HUDSON–Columbia Opportunities, Inc., and The Hudson Family Literacy Program received a $100,000 Community Service Block Grant last month. The grant is part of $2 million distributed by Governor Cuomo to communities across the state to help citizens become more employable.
On December 21, state Secretary of State Cesar Perales visited John L. Edwards Elementary School for a press conference and to congratulate school Principal Steven Spicer, Sophie Becker, director of the Family Literacy Program and Kimberle Webster of Columbia Opportunities on the award. Also congratulated was Carol Gans, Mr. Spicer’s predecessor as principal of JLE, who started the program in 1999.
The program focuses not just on pre-school age kids who need to learn English before they start school in order to get the most out of their education. It also helps each student’s family, assisting parents with their English skills, job readiness, civic and computer literacy, and job placement. Other parts of the program help young people stay in school, return to school, or achieve educational goals like a GED outside of school. It began with grants from the federal Even Start program.
“These funds will go directly to the communities that need it the most and will provide our underserved populations with vital services that can help them find jobs in this tough economy,” said Secretary Perales. “Providing high needs communities with job training and intensive skill development in high demand industries is essential to getting our economy moving again.”
In praising the local program Mr. Perales said, “We’re here to learn from you and hope the program will be replicated elsewhere in the state.”
One group that benefits from the program is the local Bengali community, many of whose members came to Hudson to work in the button factory run by Emsig Manufacturing Corporation from 1994 until the factory closed in 2002, unable to compete with less expensive buttons imported from China. Thirteen of these constituents were among the newly hired at Flanders Corporation, a sign that the Hudson Literacy Program is seeing results.

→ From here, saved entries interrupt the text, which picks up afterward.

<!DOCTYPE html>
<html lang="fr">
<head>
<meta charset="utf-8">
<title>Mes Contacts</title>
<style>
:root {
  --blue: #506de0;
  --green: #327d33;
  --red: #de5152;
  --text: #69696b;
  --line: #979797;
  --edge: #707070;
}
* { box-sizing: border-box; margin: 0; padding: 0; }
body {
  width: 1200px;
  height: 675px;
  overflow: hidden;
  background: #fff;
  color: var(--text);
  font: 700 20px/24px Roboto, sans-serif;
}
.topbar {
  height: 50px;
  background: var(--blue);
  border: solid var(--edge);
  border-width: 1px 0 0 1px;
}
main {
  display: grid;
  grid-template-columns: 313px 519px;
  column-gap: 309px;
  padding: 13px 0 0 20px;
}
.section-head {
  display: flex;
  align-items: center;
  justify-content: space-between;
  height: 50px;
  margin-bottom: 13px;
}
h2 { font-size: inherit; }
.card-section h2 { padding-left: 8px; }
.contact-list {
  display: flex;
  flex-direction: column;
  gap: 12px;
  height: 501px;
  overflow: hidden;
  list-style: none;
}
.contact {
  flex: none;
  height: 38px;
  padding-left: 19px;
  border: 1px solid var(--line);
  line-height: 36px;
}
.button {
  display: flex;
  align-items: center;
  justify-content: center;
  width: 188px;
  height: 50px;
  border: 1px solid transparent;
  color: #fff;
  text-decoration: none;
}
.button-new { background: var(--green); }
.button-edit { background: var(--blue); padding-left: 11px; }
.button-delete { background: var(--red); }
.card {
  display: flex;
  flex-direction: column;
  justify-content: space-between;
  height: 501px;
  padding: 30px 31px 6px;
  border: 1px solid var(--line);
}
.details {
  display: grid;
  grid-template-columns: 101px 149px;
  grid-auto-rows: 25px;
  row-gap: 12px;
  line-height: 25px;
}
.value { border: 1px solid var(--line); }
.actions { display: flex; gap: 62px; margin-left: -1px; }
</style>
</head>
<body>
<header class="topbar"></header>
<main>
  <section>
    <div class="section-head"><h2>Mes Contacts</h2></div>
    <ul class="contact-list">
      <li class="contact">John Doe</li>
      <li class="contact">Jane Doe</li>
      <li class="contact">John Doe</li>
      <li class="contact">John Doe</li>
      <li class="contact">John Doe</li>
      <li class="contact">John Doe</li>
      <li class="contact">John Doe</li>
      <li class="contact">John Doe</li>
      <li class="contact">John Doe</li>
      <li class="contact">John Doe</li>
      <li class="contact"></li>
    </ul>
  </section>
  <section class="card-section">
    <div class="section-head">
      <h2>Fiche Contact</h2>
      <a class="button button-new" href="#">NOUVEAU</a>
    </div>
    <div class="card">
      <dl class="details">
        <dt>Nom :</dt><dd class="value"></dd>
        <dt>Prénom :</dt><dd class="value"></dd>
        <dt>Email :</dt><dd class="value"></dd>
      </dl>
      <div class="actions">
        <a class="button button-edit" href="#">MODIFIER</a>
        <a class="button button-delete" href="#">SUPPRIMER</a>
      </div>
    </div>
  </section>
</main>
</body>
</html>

The program, now in its 13th year, hit rough times in 2010, when it looked like the funding that had helped it grow, might dry up. Soon after an article about the situation appeared in The Columbia Paper, long-time supporter Marlene Brody, co-owner of Gallagher Studs, the horse farm in Ghent and Gallagher’s Restaurant in New York City, came to the rescue with new funding, and last May the program was one of 10 nationwide to receive a $65,000 Barbara Bush Award for its work promoting literacy.
Tax deductible donations for HFLP may be made either to Columbia Opportunities, Inc. or to the Hudson City School District Foundation.
To volunteer at HFLP, call Sophie Becker, 518 828-9493, or the foundation at 518 828-4360 ext. 4322.